2 See for example Kantola, Ilsa, et al., "Improved net carbon budgets in the US Midwest through direct measured impacts of enhanced weathering." Global Change Biology, August 2023, doi:10.1111/gcb.16903; Kelland, Mike, et al., "Increased yield and CO2 sequestration potential with the C4 cereal Sorghum bicolor cultivated in basaltic rock dust-amended agricultural soil." Global Change Biology, April 2020, doi:10.1111/gcb.15089; and Vienne, Arthur, et al., "Enhanced Weathering Using Basalt Rock Powder: Carbon Sequestration, Co-benefits and Risks in a Mesocosm Study With Solanum tuberosum." Frontiers in Climate, Volume 4, 2022, doi:10.3389/fclim.2022.869456.

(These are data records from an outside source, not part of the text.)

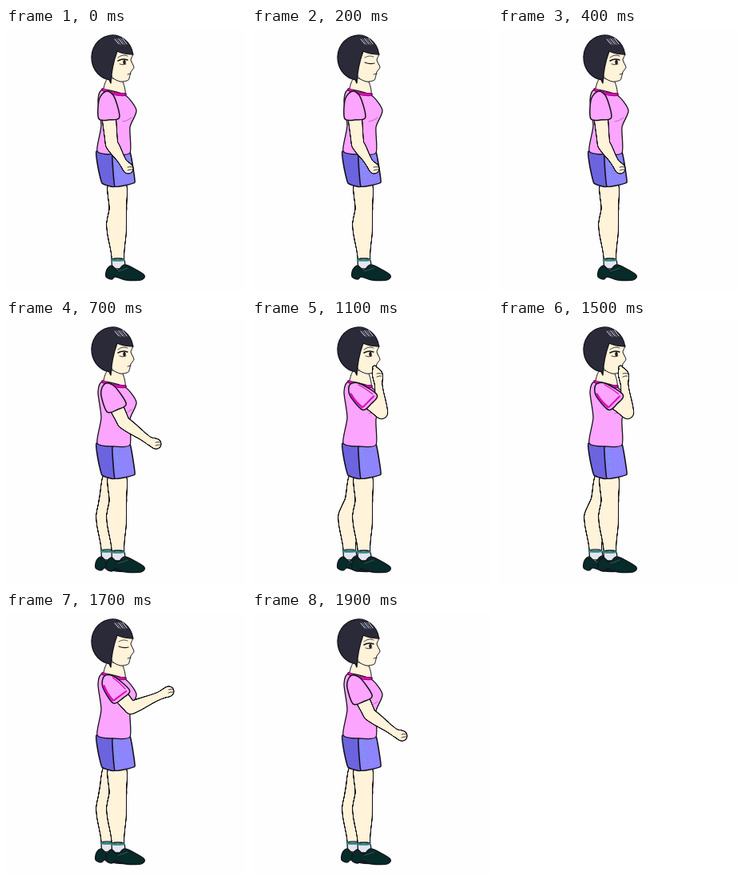
An HTML page with a canvas that plays this animation: 300x330 px, repeating every 2.1 s.

```html
<!DOCTYPE html>
<html lang="en">
<head>
<meta charset="utf-8">
<title>Thinking woman</title>
<style>
html, body { margin: 0; width: 100%; height: 100%; overflow: hidden; background: #fefefe; }
canvas { display: block; width: 300px; height: 330px; }
</style>
</head>
<body>
<canvas id="stage" width="300" height="330"></canvas>
<script>
const ctx = document.getElementById('stage').getContext('2d');
const INK = '#15121a', SKIN = '#fff3da', PINK = '#fca5ff', MAGENTA = '#dc08bd';
const BLUE = '#6c64df', LIGHT_BLUE = '#8e84fb', HAIR = '#2b2a39', SHOE = '#062b29';
const mix = (a, b, k) => a + (b - a) * k;
const point = (x, y) => ({ x, y });
ctx.lineCap = ctx.lineJoin = 'round';

function paint(fill, width = 1.3, color = INK) {
  if (fill) {
    ctx.fillStyle = fill;
    ctx.fill();
  }
  if (width) {
    ctx.lineWidth = width;
    ctx.strokeStyle = color;
    ctx.stroke();
  }
}

// Closed outline through a few points; round sets how far corners soften.
function shape(points, fill, round = 0.12, width) {
  const n = points.length;
  const at = i => points[(i + n) % n];
  ctx.beginPath();
  ctx.moveTo(...at(0));
  points.forEach((b, i) => {
    const a = at(i - 1), c = at(i + 1), d = at(i + 2);
    ctx.bezierCurveTo(
      b[0] + (c[0] - a[0]) * round, b[1] + (c[1] - a[1]) * round,
      c[0] - (d[0] - b[0]) * round, c[1] - (d[1] - b[1]) * round, ...c);
  });
  ctx.closePath();
  paint(fill, width);
}

function curve(x0, y0, bend, x1, y1, width = 1, color = INK) {
  ctx.beginPath();
  ctx.moveTo(x0, y0);
  ctx.quadraticCurveTo((x0 + x1) / 2, (y0 + y1) / 2 + bend, x1, y1);
  paint(null, width, color);
}

// Tapered limb swept by discs between joints, outlined by a wider first pass.
function limb(joints, radii) {
  for (const [grow, color] of [[0.7, INK], [-0.6, SKIN]]) {
    ctx.fillStyle = color;
    for (let i = 0; i < joints.length - 1; i++) {
      const a = joints[i], b = joints[i + 1];
      for (let k = 0; k <= 1; k += 0.02) {
        const ease = (1 - Math.cos(Math.PI * k)) / 2;
        ctx.beginPath();
        ctx.arc(mix(a.x, b.x, k), mix(a.y, b.y, k),
          mix(radii[i], radii[i + 1], ease) + grow, 0, Math.PI * 2);
        ctx.fill();
      }
    }
  }
}

function leg(shift, spread) {
  const x = 139 - shift;
  limb([point(139 - shift / 2, 200), point(x + 1, 226), point(x - 1 - spread, 246), point(x + 1 - spread, 290)],
    [12, 10.5, 12, 7.5]);
  ctx.save();
  ctx.translate(-shift - spread, -shift / 12);
  shape([[133, 289], [147, 289], [148, 300], [134, 300]], '#e4e6ee');
  curve(132, 290, 1, 147, 290, 2.6, TEAL);
  shape([[126, 302], [132, 297], [140, 303], [149, 296], [172, 308], [169, 315], [150, 315], [137, 311], [132, 314], [125, 311]], SHOE, 0.15);
  curve(140, 304, 1, 152, 300, 0.8, '#3d6864');
  ctx.restore();
}
const TEAL = '#2b8582';

function shorts() {
  shape([[113, 154], [134, 158], [136, 198], [120, 194], [115, 174]], BLUE, 0.06, 1.6);
  shape([[133, 158], [155, 155], [161, 193], [136, 198]], LIGHT_BLUE, 0.04, 1.6);
  for (let i = 0; i < 4; i++) {
    curve(137 + i, 162 + i * 7, 0, 138 + i, 165 + i * 7, 1, '#50bfe4');
  }
}

function torso() {
  shape([[127, 63], [122, 78], [135, 83], [149, 82], [145, 66]], SKIN, 0.1, 1);
  shape([[121, 77], [149, 84], [163, 103], [155, 124], [155, 156], [134, 158], [114, 154], [119, 122], [115, 90]], PINK);
  curve(157, 112, 2, 146, 117, 1, '#b56ab9');
  curve(121, 77, 4, 149, 83, 4, '#65124f');
  curve(122, 77, 4, 148, 83, 2.6, MAGENTA);
}

function eye(look) {
  if (look === 'closed') {
    curve(141, 43, 2, 153, 44, 1.2);
    curve(141, 37, -3, 152, 36, 0.7);
    return;
  }
  curve(140, 41, -3, 152, 40, 1.5);
  curve(142, 45, 2, 150, 45, 0.8);
  curve(140, 37, -4, 152, 35, 0.8);
  ctx.beginPath();
  ctx.ellipse(look === 'aside' ? 149.6 : 148, 42.6, 1.8, 2.8, 0, 0, Math.PI * 2);
  paint('#251b20', 0);
}

function head(look) {
  shape([[132, 27], [158, 31], [156, 40], [160, 49], [156, 55], [153, 65], [143, 67], [132, 60]], SKIN, 0.1, 1);
  curve(152, 58, 0, 156, 57, 0.8);
  eye(look);
  ctx.beginPath();
  ctx.ellipse(133, 37, 26, 28, 0, -0.15, Math.PI * 0.55, true);
  ctx.lineTo(131, 69);
  ctx.quadraticCurveTo(132, 48, 139, 29);
  ctx.quadraticCurveTo(147, 33, 159, 33);
  ctx.closePath();
  paint(HAIR);
  for (let i = 0; i < 5; i++) {
    curve(136 + i * 2.4, 14 - i * 0.3, 0, 141 + i * 2.5, 20 + i % 2, 1, i % 2 ? '#85849a' : '#dddde7');
  }
}

const poses = {
  stand: { elbow: point(132, 145), wrist: point(147, 169), hand: point(153, 176) },
  reach: { elbow: point(147, 128), wrist: point(179, 151), hand: point(188, 155) },
  lift: { elbow: point(156, 120), wrist: point(193, 104), hand: point(204, 99) },
  think: { elbow: point(162, 116), wrist: point(158, 80), hand: point(157, 69) }
};

function arm(name) {
  const { elbow, wrist, hand } = poses[name];
  const shoulder = point(126, 84);
  const angle = Math.atan2(elbow.y - shoulder.y, elbow.x - shoulder.x);
  const bent = name === 'lift' || name === 'think';
  const upper = point(shoulder.x + Math.cos(angle) * 22, shoulder.y + Math.sin(angle) * 22);
  const joints = [upper, elbow, wrist, hand], radii = [8.5, 7.5, 4.5, 6];
  if (name === 'think') {
    joints.push(point(153, 59));
    radii.push(2);
  }
  limb(joints, radii);
  for (let i = 0; i < 2; i++) {
    curve(hand.x - 1, hand.y + i * 4 - 2, -1, hand.x + 5, hand.y + i * 3 - 2, 0.8);
  }
  ctx.save();
  ctx.translate(shoulder.x, shoulder.y);
  ctx.rotate(angle);
  shape([[-5, 0], [3, -9], [29, -13], [31, 0], [28, 13], [4, 10]], PINK, 0.15, 1.5);
  if (bent) {
    curve(4, 8, 2, 25, 11, 2.5, MAGENTA);
    curve(26, 10, 0, 27, -9, 2, MAGENTA);
    curve(3, -7, -1, 24, -10, 1.2, MAGENTA);
  }
  ctx.restore();
}

function draw(pose, look) {
  ctx.fillStyle = '#fefefe';
  ctx.fillRect(0, 0, 300, 330);
  if (pose !== 'stand') leg(13, pose === 'think' ? 5 : 0);
  leg(0, 0);
  shorts();
  torso();
  head(look);
  arm(pose);
}

const start = performance.now();
function tick() {
  const beat = Math.floor((performance.now() - start) % 2100 / 100);
  // The gesture rises and falls evenly around its middle beat.
  const away = Math.abs(beat - 13.5);
  const pose = away < 3 ? 'think' : away < 5 ? 'lift' : away < 7 ? 'reach' : 'stand';
  const closed = pose === 'lift' || beat === 2 || beat === 3;
  draw(pose, closed ? 'closed' : away < 1 ? 'aside' : 'open');
  requestAnimationFrame(tick);
}
tick();
</script>
</body>
</html>
```
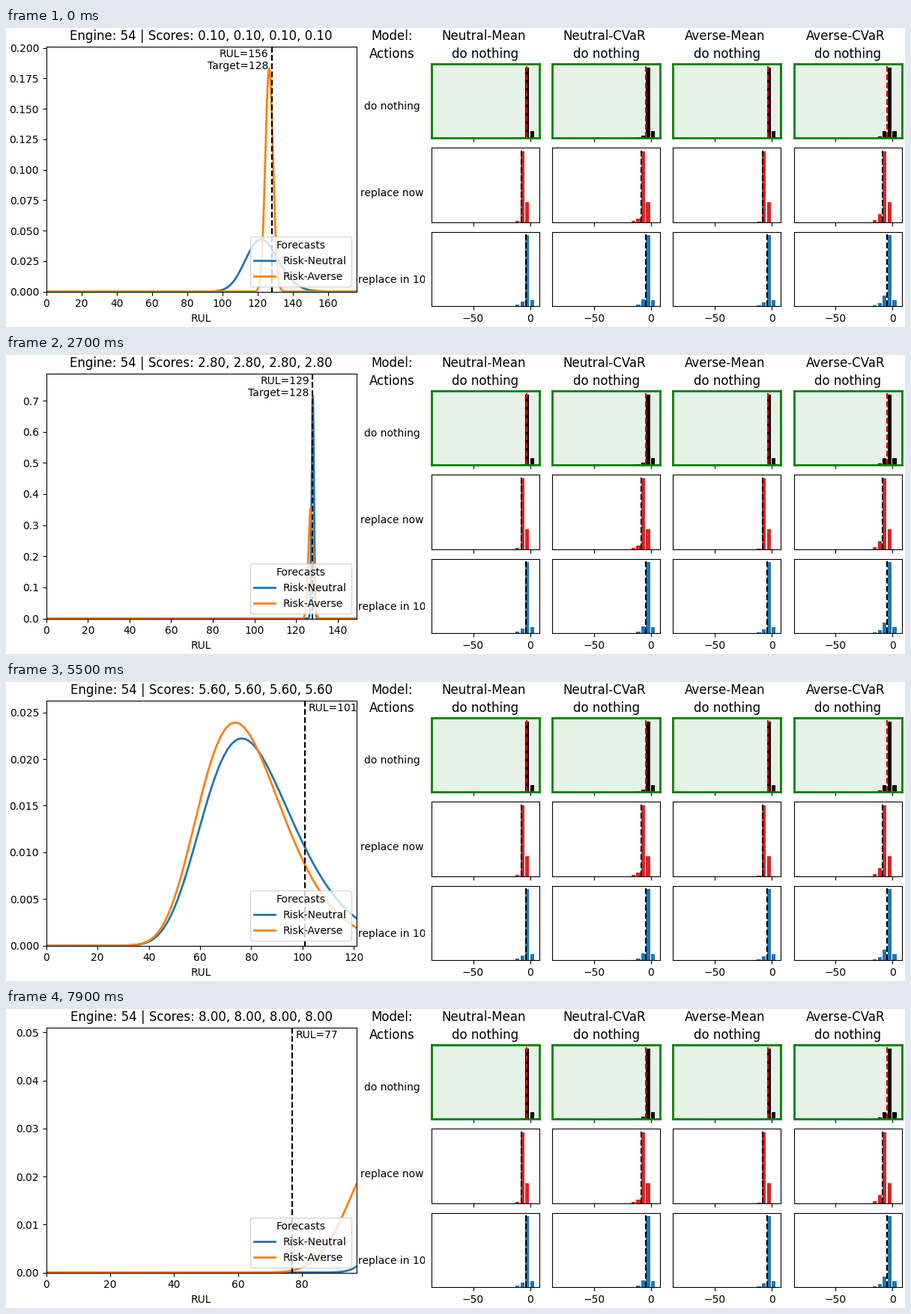
Recreate the animation shown at these times as a matplotlib script. Size 1200 by 400 pixels, loop 8000 ms.

```python
import numpy as np
import matplotlib.pyplot as plt
from matplotlib.animation import FuncAnimation

W, H, DPI = 1200, 400, 100
FRAMES, INTERVAL = 80, 100
START_RUL, TARGET, MARGIN = 156, 128, 20

plt.rcParams["font.family"] = "DejaVu Sans"
fig = plt.figure(figsize=(W / DPI, H / DPI), dpi=DPI, facecolor="white")


def add_axes(x, y, w, h):
    """Axes placed in pixels, measured from the top left corner."""
    return fig.add_axes([x / W, 1 - (y + h) / H, w / W, h / H])


def add_panel(x, w):
    """Blank white strip over the full height."""
    ax = add_axes(x, 0, w, H)
    ax.set(xlim=(x, x + w), ylim=(H, 0), xticks=[], yticks=[])
    ax.spines[:].set_visible(False)
    return ax


def put(ax, x, y, text, size=12):
    ax.text(x, y, text, size=size, ha="center", va="baseline")


# Forecast plot
main = add_axes(53.8, 24.6, 413.8, 327.9)
neutral, = main.plot([], [], color="C0", lw=2, label="Risk-Neutral")
averse, = main.plot([], [], color="C1", lw=2, label="Risk-Averse")
marker = main.axvline(TARGET, color="black", ls="--", lw=1.5)
note = main.annotate("", xy=(TARGET, 0.99), xycoords=main.get_xaxis_transform(),
                     xytext=(3.2, 0), textcoords="offset points", va="top")
main.set_xlabel("RUL")
main.legend(title="Forecasts", loc="lower right")
title = main.set_title("")

# Cost histograms: each model has a cost shift and a weight of its left tail,
# each action moves the peak and changes the shares beside it.
HEAD_Y, SUBHEAD_Y = 16.2, 39.7
BIN, BIN_CENTRE, BAR = 4.3, -2.6, 3.45
MODELS = (("Neutral-Mean", 0, 2), ("Neutral-CVaR", 0.9, 5),
          ("Averse-Mean", 0.2, 1), ("Averse-CVaR", 1.2, 11))
# name, bar colour, line colour, peak bin, right share, extra tail, mean
ACTIONS = (("do nothing", "black", "red", 0, 10, -1, -3.4),
           ("replace now", "C3", "black", -1, 28, 0, -7.5),
           ("replace in 10", "C0", "black", 0, 8.5, 4, -3.7))


def cost_bars(peak_bin, right, tail):
    """Bar centres and heights: a peak, one bar after it, a decaying tail before."""
    bins = np.arange(-4, 2)
    heights = np.where(bins < 0, tail * 0.28 ** (-bins - 1.0), 100)
    heights[bins == 1] = right
    keep = heights >= 1
    return BIN_CENTRE + BIN * (bins + peak_bin)[keep], heights[keep]


labels = add_panel(476, 83)
put(labels, 515, HEAD_Y, "Model:")
put(labels, 515, SUBHEAD_Y, "Actions")
for row, action in enumerate(ACTIONS):
    put(labels, 515, 109 + 116 * row, action[0], 10)

grid = add_panel(559, 641)
for col, (model, shift, tail) in enumerate(MODELS):
    left = 568 + 161.18 * col
    put(grid, left + 69.4, HEAD_Y, model)
    put(grid, left + 72, SUBHEAD_Y, "do nothing")
    for row, (_, fill, stroke, peak_bin, right, extra, mean) in enumerate(ACTIONS):
        ax = add_axes(left, 48 + 112.3 * row, 144, 99.4)
        ax.bar(*cost_bars(peak_bin, right, tail + extra), BAR, color=fill)
        ax.axvline(mean - shift, color=stroke, ls="--", lw=1.5)
        ax.set(xlim=(-86.4, 8), ylim=(0, 105), xticks=[-50, 0], yticks=[])
        ax.tick_params(labelbottom=row == len(ACTIONS) - 1)
        if row == 0:
            ax.set_facecolor(("green", 0.1))
            ax.spines[:].set(color="green", linewidth=2)

# Key poses: step, then mode and peak density of the neutral and averse forecast
POSES = np.array([
    (0, 122, .0428, 126.5, .183),
    (16, 107, .0286, 104.3, .0196),
    (27, 128.1, .716, 127.1, .355),
    (39, 116.2, .0302, 120.1, .046),
    (55, 76.3, .0222, 73.7, .0239),
    (64, 73.3, .0202, 62.5, .031),
    (79, 118, .0464, 109.3, .03),
])


def forecast(frame, column):
    steps, modes, peaks = POSES[:, [0, column, column + 1]].T
    mode = np.interp(frame, steps, modes)
    peak = np.exp(np.interp(frame, steps, np.log(peaks)))
    return mode, peak


def lognormal(x, mode, peak):
    c = 1 / (mode * peak * np.sqrt(2 * np.pi))
    sigma = c * np.exp(-c * c / 2)
    return peak * np.exp(-np.log(x / mode) ** 2 / (2 * sigma ** 2))


def update(frame):
    rul = START_RUL - frame
    x = np.linspace(0.01, rul + MARGIN, 1500)
    top = 0
    for line, column in ((neutral, 1), (averse, 3)):
        mode, peak = forecast(frame, column)
        line.set_data(x, lognormal(x, mode, peak))
        top = max(top, peak)
    main.set_xlim(0, rul + MARGIN)
    main.set_ylim(0, 1.1 * top)

    known = min(rul, TARGET)
    marker.set_xdata([known, known])
    note.xy = (known, 0.99)
    capped = rul > TARGET
    note.set_text(f"RUL={rul}\nTarget={TARGET}" if capped else f"RUL={rul}")
    note.set_ha("right" if capped else "left")
    note.xyann = (-3.2 if capped else 3.2, 0)

    score = f"{(frame + 1) / 10:.2f}"
    title.set_text("Engine: 54 | Scores: " + ", ".join([score] * 4))
    return neutral, averse, marker, note, title


anim = FuncAnimation(fig, update, frames=FRAMES, interval=INTERVAL,
                     init_func=lambda: update(0), repeat=True, repeat_delay=0)
plt.show()
```
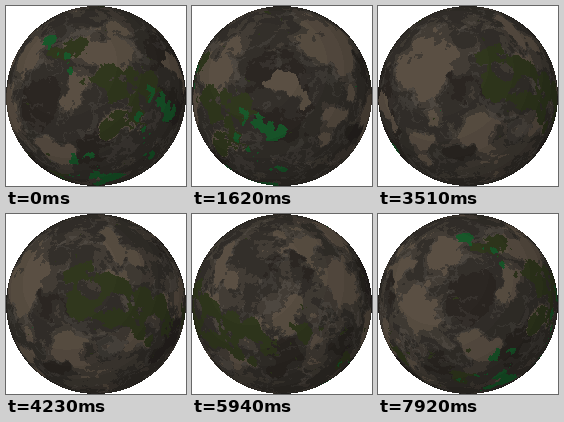
Write an HTML page with a canvas that moves like this. It is 180 px wide and 180 px high and loops after 8 s.

```html
<!DOCTYPE html>
<html lang="en">
<head>
<meta charset="utf-8">
<title>Rotating planet</title>
<style>
  html, body { margin: 0; width: 100%; height: 100%; overflow: hidden; background: #fff; }
  canvas { display: block; width: 100vw; height: 100vh; image-rendering: pixelated; }
</style>
</head>
<body>
<canvas id="planet" width="180" height="180"></canvas>
<script>
const SIZE = 180, CENTER = 90, RADIUS = 90;
const LOOP = 8000, STEP = 90, TURN = 9000;
const MAP_W = 600, MAP_H = 300;
const ROLL = 0.24;
const TAU = Math.PI * 2;

// Regions [x, y, radius], placed on the disc as it faces the viewer at the given time.
const REGIONS = [
  { at: 0,
    land: [[98, 45, 28], [69, 95, 16], [22, 50, 14]],
    sea: [[42, 98, 20], [90, 142, 24]],
    moss: [[74, 41, 7], [100, 76, 8], [130, 75, 10], [125, 114, 8]],
    glow: [[45, 38, 5], [147, 120, 5], [80, 170, 5]] },
  { at: 810,
    land: [[138, 75, 11], [76, 130, 12]],
    sea: [[117, 60, 15], [150, 122, 19]],
    moss: [[50, 92, 8]],
    glow: [] },
  { at: 2340,
    land: [[105, 42, 28], [45, 91, 14], [82, 143, 15], [115, 115, 13]],
    sea: [[62, 76, 13], [50, 119, 18], [132, 130, 14]],
    moss: [],
    glow: [[140, 92, 4]] },
  { at: 3510,
    land: [[95, 130, 20]],
    sea: [[87, 80, 13]],
    moss: [[120, 62, 17]],
    glow: [] },
  { at: 4860,
    land: [[85, 52, 16], [98, 138, 12], [150, 84, 14]],
    sea: [[145, 38, 15], [142, 130, 17]],
    moss: [[60, 90, 16], [100, 98, 17], [114, 122, 13]],
    glow: [] },
  { at: 7020,
    land: [[45, 55, 22], [96, 84, 22]],
    sea: [[142, 78, 24], [106, 140, 18]],
    moss: [[65, 130, 15]],
    glow: [[150, 38, 7], [140, 160, 5]] },
  { at: 7920,
    land: [[102, 132, 19]],
    sea: [],
    moss: [[108, 42, 11], [90, 157, 9]],
    glow: [] }
];

const COLORS = [
  [43, 38, 34],  // deep
  [51, 47, 42],  // sea
  [66, 60, 53],  // shore
  [90, 79, 67],  // land
  [48, 55, 29],  // moss
  [24, 88, 42]   // glow
];
const LAND = 3, MOSS = 4, GLOW = 5, WISP = 6;

let seed = 71;
const random = () => (seed = (seed * 16807) % 2147483647) / 2147483647;
const lattice = Float32Array.from({ length: 4096 }, () => random() * 2 - 1);
const mix = (a, b, k) => a + (b - a) * k;
const smooth = k => k * k * (3 - 2 * k);
const cell = (x, y, z) => lattice[(x * 1619 + y * 3137 + z * 6971) & 4095];

function noise(x, y, z) {
  const i = Math.floor(x), j = Math.floor(y), k = Math.floor(z);
  const u = smooth(x - i), v = smooth(y - j), w = smooth(z - k);
  const edge = (b, c) => mix(cell(i, b, c), cell(i + 1, b, c), u);
  return mix(mix(edge(j, k), edge(j + 1, k), v),
             mix(edge(j, k + 1), edge(j + 1, k + 1), v), w);
}

function fractal(x, y, z, octaves) {
  let sum = 0, gain = 0.55;
  for (let n = 0; n < octaves; n++, gain *= 0.5) {
    sum += gain * noise(x, y, z);
    x = x * 2.03 + 7.1; y = y * 2.03 + 3.7; z = z * 2.03 + 5.3;
  }
  return sum;
}

const angleAt = time => time / TURN * TAU;

// Disc position to longitude and height along the leaning axis.
function toGlobe(px, py) {
  const x = (px - CENTER) / RADIUS, y = (CENTER - py) / RADIUS;
  const z = Math.sqrt(Math.max(0, 1 - x * x - y * y));
  const c = Math.cos(ROLL), s = Math.sin(ROLL);
  return { lon: Math.atan2(x * c + y * s, z), up: y * c - x * s, x, y, z };
}

function direction(lon, up) {
  const ring = Math.sqrt(Math.max(0, 1 - up * up));
  return [ring * Math.sin(lon), up, ring * Math.cos(lon)];
}

function gather(kind) {
  return REGIONS.flatMap(view => view[kind].map(([x, y, r]) => {
    const { lon, up } = toGlobe(x, y);
    return { dir: direction(lon + angleAt(view.at), up), size: (r / RADIUS) ** 2 };
  }));
}

function influence(spots, x, y, z) {
  let sum = 0;
  for (const { dir, size } of spots) {
    const d = (2 - 2 * (dir[0] * x + dir[1] * y + dir[2] * z)) / size;
    if (d < 5) sum += Math.exp(-d);
  }
  return sum;
}

function buildMap() {
  const land = gather('land'), sea = gather('sea');
  const moss = gather('moss'), glow = gather('glow');
  const map = new Uint8Array(MAP_W * MAP_H);
  for (let row = 0; row < MAP_H; row++) {
    const up = Math.cos((row + 0.5) / MAP_H * Math.PI);
    for (let col = 0; col < MAP_W; col++) {
      const [x, y, z] = direction(col / MAP_W * TAU, up);
      const a = fractal(x * 5, y * 5, z * 5, 4);
      const b = fractal(x * 5 + 31, y * 5 + 17, z * 5, 4);
      const wx = x + a * 0.13, wy = y + b * 0.13, wz = z + (a - b) * 0.1;
      const rough = fractal(wx * 5, wy * 6, wz * 5, 4);
      const height = influence(land, wx, wy, wz) - influence(sea, wx, wy, wz) + rough * 0.55;
      let type = height > 0.3 ? LAND : height > 0.08 ? 2 : height > -0.4 ? 1 : 0;

      const growth = fractal(wx * 9 + 50, wy * 9, wz * 9, 3);
      const bright = influence(glow, wx, wy, wz);
      if (influence(moss, wx, wy, wz) + bright * 0.4 + growth * 0.75 > 0.46) type = MOSS;
      if (bright * (0.7 + growth) > 0.5) type = GLOW;

      const swirl = fractal(wx * 2.5 + a, wy * 5 + b, wz * 2.5 + 20, 2);
      const wisp = type < LAND && Math.abs(swirl - 0.1) < 0.06 && b > -0.12;
      map[row * MAP_W + col] = type + (wisp ? WISP : 0);
    }
  }
  return map;
}

function buildDisc() {
  const pixels = [];
  for (let py = 0; py < SIZE; py++) {
    for (let px = 0; px < SIZE; px++) {
      if (Math.hypot(px + 0.5 - CENTER, py + 0.5 - CENTER) > RADIUS) continue;
      const { lon, up, x, y, z } = toGlobe(px + 0.5, py + 0.5);
      const row = Math.min(MAP_H - 1, Math.floor(Math.acos(Math.max(-1, Math.min(1, up))) / Math.PI * MAP_H));
      const lit = 0.74 + 0.28 * Math.max(0, z * 0.87 - x * 0.35 + y * 0.35);
      const rim = z < 0.15 ? 0.85 : 1;
      pixels.push({ at: (py * SIZE + px) * 4, row: row * MAP_W, lon, light: Math.round(lit * rim * 18) / 18 });
    }
  }
  return pixels;
}

const context = document.getElementById('planet').getContext('2d');
const image = context.createImageData(SIZE, SIZE);
const map = buildMap(), disc = buildDisc();
let shown = -1;

function draw(step) {
  const turn = angleAt(step * STEP) + TAU;
  for (const { at, row, lon, light } of disc) {
    const col = Math.floor((lon + turn) / TAU * MAP_W) % MAP_W;
    const type = map[row + col];
    const color = COLORS[type % WISP], lift = type >= WISP ? 11 : 0;
    for (let c = 0; c < 3; c++) image.data[at + c] = (color[c] + lift) * light;
    image.data[at + 3] = 255;
  }
  context.putImageData(image, 0, 0);
}

function tick() {
  const step = Math.floor(performance.now() % LOOP / STEP);
  if (step !== shown) draw(shown = step);
  requestAnimationFrame(tick);
}
tick();
</script>
</body>
</html>
```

3 Matter, Juerg M., et al., "Rapid carbon mineralization for permanent disposal of anthropogenic carbon dioxide emissions." Science, Volume 352, 2016, doi:10.1126/science.aad8132.

4 Montserrat, Francesc, et al., "Olivine Dissolution in Seawater: Implications for CO2 Sequestration through Enhanced Weathering in Coastal Environments." Environmental Science & Technology, Volume 51, Issue 7, 2017, doi:10.1021/acs.est.6b05942.

5 Griffioen, Jasper, "Enhanced weathering of olivine in seawater: The efficiency as revealed by thermodynamic scenario analysis." Science of the Total Environment, Volume 575, 2017, doi:10.1016/j.scitotenv.2016.09.008.

6 Suhrhoff, Tim Jesper, "Phytoprevention of Heavy Metal Contamination From Terrestrial Enhanced Weathering: Can Plants Save the Day?" Frontiers in Climate, Volume 3, 2021, doi:10.3389/fclim.2021.820204.

7 Intergovernmental Panel on Climate Change: "Mitigation pathways
compatible with long-term goals." In IPCC, 2022: Climate Change 2022: Mitigation of Climate Change. Contribution of Working Group III to the Sixth Assessment Report of the Intergovernmental Panel on Climate Change. doi:10.1017/9781009157926.005.